═══ GIVEN DATA ═══

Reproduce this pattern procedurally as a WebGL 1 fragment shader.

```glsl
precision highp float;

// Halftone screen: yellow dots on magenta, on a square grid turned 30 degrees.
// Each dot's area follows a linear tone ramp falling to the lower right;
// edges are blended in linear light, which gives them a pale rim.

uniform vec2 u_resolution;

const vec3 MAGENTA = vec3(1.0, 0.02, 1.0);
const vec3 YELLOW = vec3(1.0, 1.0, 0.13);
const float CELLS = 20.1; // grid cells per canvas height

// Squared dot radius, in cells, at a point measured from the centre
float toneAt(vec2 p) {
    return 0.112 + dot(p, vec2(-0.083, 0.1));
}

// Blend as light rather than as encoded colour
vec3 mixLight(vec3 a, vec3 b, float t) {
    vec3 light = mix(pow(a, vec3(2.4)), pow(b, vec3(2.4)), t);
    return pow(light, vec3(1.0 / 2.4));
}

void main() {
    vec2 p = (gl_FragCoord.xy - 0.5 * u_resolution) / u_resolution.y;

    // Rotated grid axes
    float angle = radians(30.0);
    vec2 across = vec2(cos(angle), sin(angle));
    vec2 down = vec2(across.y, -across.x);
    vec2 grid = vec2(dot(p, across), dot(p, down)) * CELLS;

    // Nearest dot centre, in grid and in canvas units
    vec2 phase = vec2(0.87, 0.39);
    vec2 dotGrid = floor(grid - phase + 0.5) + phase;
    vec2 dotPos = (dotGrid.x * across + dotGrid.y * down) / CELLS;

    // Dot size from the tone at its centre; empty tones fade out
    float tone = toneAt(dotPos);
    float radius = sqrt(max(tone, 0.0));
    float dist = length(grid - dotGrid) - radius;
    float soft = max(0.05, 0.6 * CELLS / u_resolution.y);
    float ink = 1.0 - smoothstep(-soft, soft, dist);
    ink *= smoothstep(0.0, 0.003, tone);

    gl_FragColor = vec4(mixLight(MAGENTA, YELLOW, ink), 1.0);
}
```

═══

TASK OBJECTIVE:
Please give all the lines above again, exactly as they read.

WORKED SOLUTION:
Reproduce this pattern procedurally as a WebGL 1 fragment shader.

```glsl
precision highp float;

// Halftone screen: yellow dots on magenta, on a square grid turned 30 degrees.
// Each dot's area follows a linear tone ramp falling to the lower right;
// edges are blended in linear light, which gives them a pale rim.

uniform vec2 u_resolution;

const vec3 MAGENTA = vec3(1.0, 0.02, 1.0);
const vec3 YELLOW = vec3(1.0, 1.0, 0.13);
const float CELLS = 20.1; // grid cells per canvas height

// Squared dot radius, in cells, at a point measured from the centre
float toneAt(vec2 p) {
    return 0.112 + dot(p, vec2(-0.083, 0.1));
}

// Blend as light rather than as encoded colour
vec3 mixLight(vec3 a, vec3 b, float t) {
    vec3 light = mix(pow(a, vec3(2.4)), pow(b, vec3(2.4)), t);
    return pow(light, vec3(1.0 / 2.4));
}

void main() {
    vec2 p = (gl_FragCoord.xy - 0.5 * u_resolution) / u_resolution.y;

    // Rotated grid axes
    float angle = radians(30.0);
    vec2 across = vec2(cos(angle), sin(angle));
    vec2 down = vec2(across.y, -across.x);
    vec2 grid = vec2(dot(p, across), dot(p, down)) * CELLS;

    // Nearest dot centre, in grid and in canvas units
    vec2 phase = vec2(0.87, 0.39);
    vec2 dotGrid = floor(grid - phase + 0.5) + phase;
    vec2 dotPos = (dotGrid.x * across + dotGrid.y * down) / CELLS;

    // Dot size from the tone at its centre; empty tones fade out
    float tone = toneAt(dotPos);
    float radius = sqrt(max(tone, 0.0));
    float dist = length(grid - dotGrid) - radius;
    float soft = max(0.05, 0.6 * CELLS / u_resolution.y);
    float ink = 1.0 - smoothstep(-soft, soft, dist);
    ink *= smoothstep(0.0, 0.003, tone);

    gl_FragColor = vec4(mixLight(MAGENTA, YELLOW, ink), 1.0);
}
```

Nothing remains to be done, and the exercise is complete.